CybeReady works by following a continuous training methodology that generates enough data to differentiate between users who occasionally get taken in by phishing emails and those who habitually click on dangerous links. The latter group requires a little extra care and attention, and by segmenting trainees according to their risk level, you can deliver targeted training that meets the trainee at their precise level of knowledge and educates them with individualized lessons and simulations that decrease their risky behaviors.
Here are a few of the principles CybeReady deploys to achieve measurable training progress:
- Just-in-Time Learning: When an employee clicks on a malicious email, CybeReady seizes the "golden moment" to push a pop-up learning page that points out the red flags they missed.
- Timely Reminders: To reinforce the training and help them outgrow their bad habits, high-risk employees are sent reminders at strategic intervals.
- Adaptive Difficulty Levels: Some simulated phishing emails are obvious and easy to spot, others are very sneaky. Evaluations of past performance can be used to select simulations that will provide just the right level of challenge for the recipient.
- Adjusted Learning Frequency: High-risk employees receive simulated phishing emails more frequently. When they get better at identifying them and can be moved back down to a lower risk category, the frequency is adjusted back to normal levels.
In today's threat environment, strong cybersecurity is critical.
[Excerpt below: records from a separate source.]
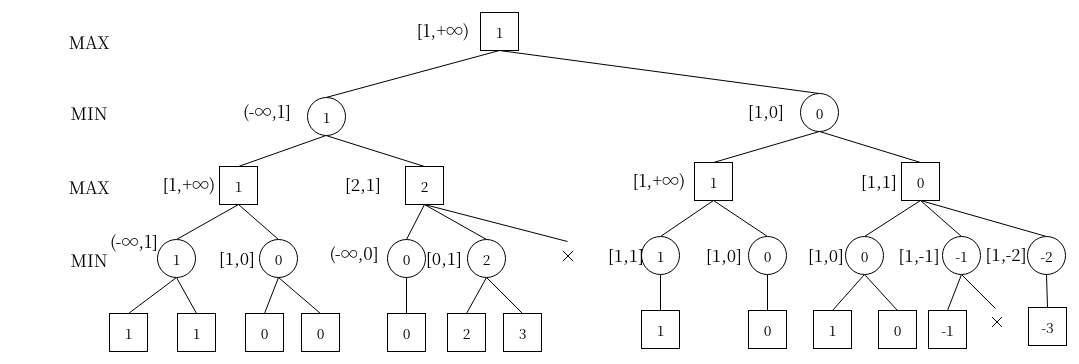
<!DOCTYPE html>
<html lang="en">
<head>
<meta charset="utf-8">
<title>Alpha-beta search tree</title>
<style>
:root { --ink: #000; --paper: #fff; --node: 39px; }
* { box-sizing: border-box; margin: 0; }
body { width: 1079px; height: 364px; overflow: hidden; background: var(--paper); }
.tree { position: relative; width: 1079px; height: 364px; overflow: hidden; color: var(--ink); font-family: "Noto Serif CJK JP", "Noto Serif", serif; }
.edges { position: absolute; left: 0; top: 0; fill: none; stroke: var(--ink); stroke-width: 1; }
.max, .min { position: absolute; left: var(--x); top: var(--y); width: var(--node); height: var(--node); display: flex; align-items: center; justify-content: center; border: 1px solid var(--ink); background: var(--paper); font-size: 14px; line-height: 20px; }
.min { border-radius: 50%; }
.level, .bounds { position: absolute; left: var(--x); top: var(--y); transform: translate(-50%, -50%); font-size: 17px; line-height: 24px; white-space: nowrap; }
</style>
</head>
<body>
<main class="tree">
  <svg class="edges" width="1079" height="364" viewBox="0 0 1079 364" aria-hidden="true">
    <defs><path id="pruned" d="M-5 -5L5 5M5 -5L-5 5"/></defs>
    <path d="M326 97.5L499.5 50.5L819.5 93.5"/>
    <path d="M238.5 166.5L326 135.5L424.5 166.5"/>
    <path d="M713.5 162.5L819.5 131.5L920.5 162.5"/>
    <path d="M176.5 239.5L238.5 204.5L278.5 239.5"/>
    <path d="M406.5 239.5L424.5 204.5L486.5 239.5M424.5 204.5L567.5 241.5"/>
    <path d="M660.5 236.5L713.5 200.5L767.5 236.5"/>
    <path d="M864.5 236.5L920.5 200.5L961.5 236.5M920.5 200.5L1046.5 236.5"/>
    <path d="M128.5 313.5L176.5 277.5L196.5 313.5"/>
    <path d="M264.5 313.5L278.5 277.5L320.5 313.5"/>
    <path d="M406.5 277.5V313.5"/>
    <path d="M466.5 313.5L486.5 277.5L522.5 313.5"/>
    <path d="M660.5 274.5V310.5M767.5 274.5V310.5"/>
    <path d="M832.5 310.5L864.5 274.5L897.5 310.5"/>
    <path d="M947.5 310.5L961.5 274.5L995.5 308.5"/>
    <path d="M1046.5 274.5L1047.5 307.5"/>
    <use href="#pruned" x="568" y="256"/>
    <use href="#pruned" x="997" y="322"/>
  </svg>

  <!-- Root -->
  <div class="max" style="--x:480px;--y:12px">1</div>

  <!-- First MIN level -->
  <div class="min" style="--x:307px;--y:97px">1</div>
  <div class="min" style="--x:800px;--y:93px">0</div>

  <!-- Second MAX level -->
  <div class="max" style="--x:219px;--y:166px">1</div>
  <div class="max" style="--x:405px;--y:166px">2</div>
  <div class="max" style="--x:694px;--y:162px">1</div>
  <div class="max" style="--x:901px;--y:162px">0</div>

  <!-- Second MIN level -->
  <div class="min" style="--x:157px;--y:239px">1</div>
  <div class="min" style="--x:259px;--y:239px">0</div>
  <div class="min" style="--x:387px;--y:239px">0</div>
  <div class="min" style="--x:467px;--y:239px">2</div>
  <div class="min" style="--x:641px;--y:236px">1</div>
  <div class="min" style="--x:748px;--y:236px">0</div>
  <div class="min" style="--x:845px;--y:236px">0</div>
  <div class="min" style="--x:942px;--y:236px">-1</div>
  <div class="min" style="--x:1027px;--y:236px">-2</div>

  <!-- Leaves -->
  <div class="max" style="--x:109px;--y:313px">1</div>
  <div class="max" style="--x:177px;--y:313px">1</div>
  <div class="max" style="--x:245px;--y:313px">0</div>
  <div class="max" style="--x:301px;--y:313px">0</div>
  <div class="max" style="--x:387px;--y:313px">0</div>
  <div class="max" style="--x:447px;--y:313px">2</div>
  <div class="max" style="--x:503px;--y:313px">3</div>
  <div class="max" style="--x:641px;--y:310px">1</div>
  <div class="max" style="--x:748px;--y:310px">0</div>
  <div class="max" style="--x:813px;--y:310px">1</div>
  <div class="max" style="--x:878px;--y:310px">0</div>
  <div class="max" style="--x:928px;--y:310px">-1</div>
  <div class="max" style="--x:1028px;--y:307px">-3</div>

  <!-- Level names -->
  <span class="level" style="--x:89px;--y:42px">MAX</span>
  <span class="level" style="--x:89px;--y:113px">MIN</span>
  <span class="level" style="--x:89px;--y:187px">MAX</span>
  <span class="level" style="--x:89px;--y:260px">MIN</span>

  <!-- Alpha-beta bounds -->
  <span class="bounds" style="--x:443px;--y:30px">[1,+∞)</span>
  <span class="bounds" style="--x:267px;--y:111px">(-∞,1]</span>
  <span class="bounds" style="--x:766px;--y:111px">[1,0]</span>
  <span class="bounds" style="--x:189px;--y:184px">[1,+∞)</span>
  <span class="bounds" style="--x:363px;--y:184px">[2,1]</span>
  <span class="bounds" style="--x:659px;--y:180px">[1,+∞)</span>
  <span class="bounds" style="--x:879px;--y:181px">[1,1]</span>
  <span class="bounds" style="--x:134px;--y:241px">(-∞,1]</span>
  <span class="bounds" style="--x:237px;--y:258px">[1,0]</span>
  <span class="bounds" style="--x:354px;--y:253px">(-∞,0]</span>
  <span class="bounds" style="--x:444px;--y:258px">[0,1]</span>
  <span class="bounds" style="--x:626px;--y:255px">[1,1]</span>
  <span class="bounds" style="--x:724px;--y:255px">[1,0]</span>
  <span class="bounds" style="--x:826px;--y:255px">[1,0]</span>
  <span class="bounds" style="--x:919px;--y:255px">[1,-1]</span>
  <span class="bounds" style="--x:1006px;--y:254px">[1,-2]</span>
</main>
</body>
</html>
True automation in your security training systems can significantly bolster your defenses by efficiently marshaling resources toward the employees at the highest risk for falling victim to a cyberattack, without requiring you to hire a professional training team or force your IT staff to become teachers on the side.
CybeReady's machine learning solution has the expertise, analytics, and training methodologies built right in, so when the hackers and phishers start showing up you can feel confident that they won't find any easy targets amongst a staff armed with knowledge from a state-of-the-art, data-driven, fully adaptive, and truly automated training program.
*Source: Gartner, "Market Guide for Security Awareness Computer-Based Training," Richard Addiscott, Claude Mandy, William Candrick, 26 July 2021. GARTNER is a registered trademark and service mark of Gartner, Inc. and/or its affiliates in the U.S. and internationally and is used herein with permission. All rights reserved.